Near constant violence
Six Protestants were killed following personal disputes, and two Protestant men were accidentally killed sitting in a lorry after the group mistook them for Catholics.
Perhaps inevitably (with all of its Loyalist activities), the Shankill became a target for Irish republican paramilitary attacks and October 1993 saw one of the most infamous incidents.
The Shankill Road bombing
Known simply as the ‘Shankill Road bombing’, a botched Provisional IRA assassination attempt on UDA leadership ended up killing 8 innocent civilians.
With the leadership planning to meet above Frizzell’s fish shop, the plan was to evacuate customers and set the bomb off. Sadly, it exploded prematurely with disastrous consequences.
Peace, tours and the modern-day Shankill Road
With the various ceasefires of the mid-90s followed by the Good Friday Agreement in 1998, the violence in West Belfast has eased greatly.
While the two communities still have their distinct identities and tensions flare occasionally, there is nowhere near the degree of conflict that the city saw during The Troubles.
In fact, those differences between the two communities have become something of a curiosity for visitors and have turned a turbulent street into a veritable tourist attraction (best experienced on a Black Cab tour).
Attracted by its fiery recent history and the colourful political murals showing off the pride of the community, you can take tours of the Shankill and hear from locals all about what life was like during the tempestuous Troubles.
Away from the tours, the modern-day Shankill Road is a vibrant working-class area that in many ways isn’t too different from any other shopping neighbourhood (they have a Subway, for one thing). But its unique character and recent history make it well worth a visit.
FAQs about visiting the Shankill Road in Belfast
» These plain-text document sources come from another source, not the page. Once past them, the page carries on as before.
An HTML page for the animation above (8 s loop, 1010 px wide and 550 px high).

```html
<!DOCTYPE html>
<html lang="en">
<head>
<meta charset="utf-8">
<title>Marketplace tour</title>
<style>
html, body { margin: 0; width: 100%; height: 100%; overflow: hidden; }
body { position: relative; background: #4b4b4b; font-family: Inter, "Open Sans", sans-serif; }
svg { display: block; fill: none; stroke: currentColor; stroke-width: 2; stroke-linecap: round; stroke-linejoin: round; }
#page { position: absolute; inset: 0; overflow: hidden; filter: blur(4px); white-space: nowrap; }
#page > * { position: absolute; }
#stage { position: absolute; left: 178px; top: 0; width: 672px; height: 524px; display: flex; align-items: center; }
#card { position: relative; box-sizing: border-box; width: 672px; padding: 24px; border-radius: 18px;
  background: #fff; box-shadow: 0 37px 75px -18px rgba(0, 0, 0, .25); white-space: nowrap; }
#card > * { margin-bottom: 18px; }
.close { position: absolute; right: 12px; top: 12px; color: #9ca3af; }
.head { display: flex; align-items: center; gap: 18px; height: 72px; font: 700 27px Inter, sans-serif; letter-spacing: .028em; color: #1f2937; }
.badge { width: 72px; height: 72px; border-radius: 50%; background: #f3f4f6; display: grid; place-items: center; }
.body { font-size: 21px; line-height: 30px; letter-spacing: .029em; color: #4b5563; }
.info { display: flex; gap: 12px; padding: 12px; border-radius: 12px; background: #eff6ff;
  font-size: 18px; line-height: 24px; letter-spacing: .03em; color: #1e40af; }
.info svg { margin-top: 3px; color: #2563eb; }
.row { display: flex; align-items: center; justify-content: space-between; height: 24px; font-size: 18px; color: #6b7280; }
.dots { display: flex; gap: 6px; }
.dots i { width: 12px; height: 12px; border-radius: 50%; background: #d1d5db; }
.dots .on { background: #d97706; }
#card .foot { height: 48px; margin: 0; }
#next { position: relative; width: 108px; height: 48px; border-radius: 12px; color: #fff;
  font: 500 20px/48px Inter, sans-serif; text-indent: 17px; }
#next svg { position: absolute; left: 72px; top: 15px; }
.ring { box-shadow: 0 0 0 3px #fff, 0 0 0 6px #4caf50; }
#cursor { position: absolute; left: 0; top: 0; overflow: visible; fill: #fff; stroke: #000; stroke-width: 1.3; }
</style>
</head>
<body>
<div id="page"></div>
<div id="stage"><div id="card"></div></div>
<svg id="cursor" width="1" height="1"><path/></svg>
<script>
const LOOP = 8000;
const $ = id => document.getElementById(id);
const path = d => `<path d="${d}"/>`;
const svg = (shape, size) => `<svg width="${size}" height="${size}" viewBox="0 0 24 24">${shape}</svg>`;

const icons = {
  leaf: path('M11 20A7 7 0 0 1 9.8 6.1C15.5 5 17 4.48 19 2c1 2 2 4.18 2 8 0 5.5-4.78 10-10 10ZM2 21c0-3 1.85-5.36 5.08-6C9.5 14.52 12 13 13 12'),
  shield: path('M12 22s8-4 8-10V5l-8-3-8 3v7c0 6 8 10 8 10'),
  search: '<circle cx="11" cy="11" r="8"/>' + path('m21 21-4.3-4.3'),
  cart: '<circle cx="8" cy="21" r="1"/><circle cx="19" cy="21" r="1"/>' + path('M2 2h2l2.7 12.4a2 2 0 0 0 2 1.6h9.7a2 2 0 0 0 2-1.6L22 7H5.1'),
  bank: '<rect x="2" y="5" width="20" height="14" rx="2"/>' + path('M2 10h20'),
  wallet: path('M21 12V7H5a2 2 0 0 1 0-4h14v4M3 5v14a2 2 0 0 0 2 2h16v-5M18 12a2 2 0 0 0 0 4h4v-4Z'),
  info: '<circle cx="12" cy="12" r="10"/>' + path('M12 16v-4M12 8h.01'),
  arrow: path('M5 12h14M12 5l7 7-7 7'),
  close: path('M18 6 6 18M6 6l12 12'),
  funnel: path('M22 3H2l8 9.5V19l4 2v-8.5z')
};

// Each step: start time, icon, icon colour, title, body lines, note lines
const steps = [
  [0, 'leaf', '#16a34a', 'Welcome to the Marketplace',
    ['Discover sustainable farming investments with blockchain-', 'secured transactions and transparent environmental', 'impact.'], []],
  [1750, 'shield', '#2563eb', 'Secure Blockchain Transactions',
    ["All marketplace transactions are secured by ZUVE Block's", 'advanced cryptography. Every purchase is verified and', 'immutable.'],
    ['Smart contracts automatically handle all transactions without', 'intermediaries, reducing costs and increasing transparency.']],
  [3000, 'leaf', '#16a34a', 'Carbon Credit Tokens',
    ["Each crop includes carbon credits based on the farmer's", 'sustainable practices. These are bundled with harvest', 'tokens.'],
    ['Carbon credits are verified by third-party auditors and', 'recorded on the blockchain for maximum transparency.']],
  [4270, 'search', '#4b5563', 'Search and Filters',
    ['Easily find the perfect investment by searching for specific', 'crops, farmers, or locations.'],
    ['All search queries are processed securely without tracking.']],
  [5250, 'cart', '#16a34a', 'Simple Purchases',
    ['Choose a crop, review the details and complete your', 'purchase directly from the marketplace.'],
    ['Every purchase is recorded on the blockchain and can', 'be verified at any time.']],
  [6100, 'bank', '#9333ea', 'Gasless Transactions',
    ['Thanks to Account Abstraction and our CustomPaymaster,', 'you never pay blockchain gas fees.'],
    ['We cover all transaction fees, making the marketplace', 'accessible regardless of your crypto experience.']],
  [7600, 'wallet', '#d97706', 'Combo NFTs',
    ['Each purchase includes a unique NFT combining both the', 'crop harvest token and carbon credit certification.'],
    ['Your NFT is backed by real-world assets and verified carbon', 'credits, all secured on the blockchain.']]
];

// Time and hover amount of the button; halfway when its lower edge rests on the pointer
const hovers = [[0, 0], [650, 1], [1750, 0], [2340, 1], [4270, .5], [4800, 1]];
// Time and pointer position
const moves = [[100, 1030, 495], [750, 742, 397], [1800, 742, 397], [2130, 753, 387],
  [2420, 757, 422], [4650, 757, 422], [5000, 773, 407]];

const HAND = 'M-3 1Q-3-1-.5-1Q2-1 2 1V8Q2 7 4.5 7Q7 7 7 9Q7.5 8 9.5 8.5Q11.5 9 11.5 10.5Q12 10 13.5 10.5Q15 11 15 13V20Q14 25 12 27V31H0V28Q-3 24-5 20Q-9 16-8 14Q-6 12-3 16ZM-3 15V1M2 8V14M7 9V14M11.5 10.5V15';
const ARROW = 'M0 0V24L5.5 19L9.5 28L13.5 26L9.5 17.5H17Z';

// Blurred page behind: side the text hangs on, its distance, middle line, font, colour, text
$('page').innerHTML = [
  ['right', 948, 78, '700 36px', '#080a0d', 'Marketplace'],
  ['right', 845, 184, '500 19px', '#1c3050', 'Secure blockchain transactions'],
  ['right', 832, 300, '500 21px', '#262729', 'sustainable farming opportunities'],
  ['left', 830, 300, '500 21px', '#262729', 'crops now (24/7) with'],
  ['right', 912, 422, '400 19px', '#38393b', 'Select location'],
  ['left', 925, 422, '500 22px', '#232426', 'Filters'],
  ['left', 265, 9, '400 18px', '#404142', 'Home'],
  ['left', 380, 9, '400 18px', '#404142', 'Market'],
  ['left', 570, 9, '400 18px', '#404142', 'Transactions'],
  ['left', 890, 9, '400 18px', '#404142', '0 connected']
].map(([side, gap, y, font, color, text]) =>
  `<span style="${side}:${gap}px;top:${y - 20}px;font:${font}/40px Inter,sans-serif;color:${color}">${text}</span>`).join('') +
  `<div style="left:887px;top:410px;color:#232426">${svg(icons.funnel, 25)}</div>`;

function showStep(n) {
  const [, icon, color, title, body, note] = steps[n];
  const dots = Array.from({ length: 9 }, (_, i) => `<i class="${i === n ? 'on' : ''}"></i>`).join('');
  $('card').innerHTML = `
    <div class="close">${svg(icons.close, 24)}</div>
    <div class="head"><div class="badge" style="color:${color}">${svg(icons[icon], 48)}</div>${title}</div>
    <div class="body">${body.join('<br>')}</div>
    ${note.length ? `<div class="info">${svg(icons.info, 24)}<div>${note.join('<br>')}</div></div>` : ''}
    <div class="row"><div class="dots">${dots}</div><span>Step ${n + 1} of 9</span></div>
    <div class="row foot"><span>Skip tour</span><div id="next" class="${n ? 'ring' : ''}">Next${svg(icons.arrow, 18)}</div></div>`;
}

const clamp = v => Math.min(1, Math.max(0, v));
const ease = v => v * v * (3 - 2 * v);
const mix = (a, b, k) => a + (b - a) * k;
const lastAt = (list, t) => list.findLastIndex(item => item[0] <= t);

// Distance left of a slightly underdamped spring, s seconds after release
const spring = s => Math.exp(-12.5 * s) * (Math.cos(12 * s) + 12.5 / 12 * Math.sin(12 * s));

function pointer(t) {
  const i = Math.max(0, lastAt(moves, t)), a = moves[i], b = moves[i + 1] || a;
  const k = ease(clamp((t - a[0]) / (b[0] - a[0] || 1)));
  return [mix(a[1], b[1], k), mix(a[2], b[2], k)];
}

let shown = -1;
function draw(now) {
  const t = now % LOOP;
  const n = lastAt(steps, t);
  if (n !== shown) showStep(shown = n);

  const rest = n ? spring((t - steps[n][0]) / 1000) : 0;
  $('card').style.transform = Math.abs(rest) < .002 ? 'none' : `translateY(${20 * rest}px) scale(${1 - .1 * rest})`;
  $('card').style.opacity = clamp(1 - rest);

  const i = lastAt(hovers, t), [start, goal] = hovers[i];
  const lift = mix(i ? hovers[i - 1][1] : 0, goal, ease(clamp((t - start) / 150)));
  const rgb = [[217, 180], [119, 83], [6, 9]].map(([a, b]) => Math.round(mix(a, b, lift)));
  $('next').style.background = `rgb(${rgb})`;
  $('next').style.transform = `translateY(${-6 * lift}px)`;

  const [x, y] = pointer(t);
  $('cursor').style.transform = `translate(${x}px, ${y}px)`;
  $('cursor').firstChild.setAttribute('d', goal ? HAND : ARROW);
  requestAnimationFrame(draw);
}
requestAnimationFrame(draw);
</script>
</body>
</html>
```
We’ve had a lot of questions over the years asking about everything from is the Shankill Road dangerous to where to see the Shankill Road murals.
In the section below, we’ve popped in the most FAQs that we’ve received. If you have a question that we haven’t tackled, ask away in the comments section below.
Is the Shankill Road dangerous?
If you visit early in the day, or as part of an organised tour, no – the Shankill Road is not dangerous. However, we wouldn’t recommend visiting late in the evening.
Why is the Shankill Road famous?
The road is more infamous than famous. The road and the area around it saw significant conflict during The Troubles, thus earning it an arguably globally known reputation.
What is there to do on the Shankill Road?
The best way to see the area is on a guided tour where you can soak up the history of the area from someone that lived through it. See the guide above for tour recommendations.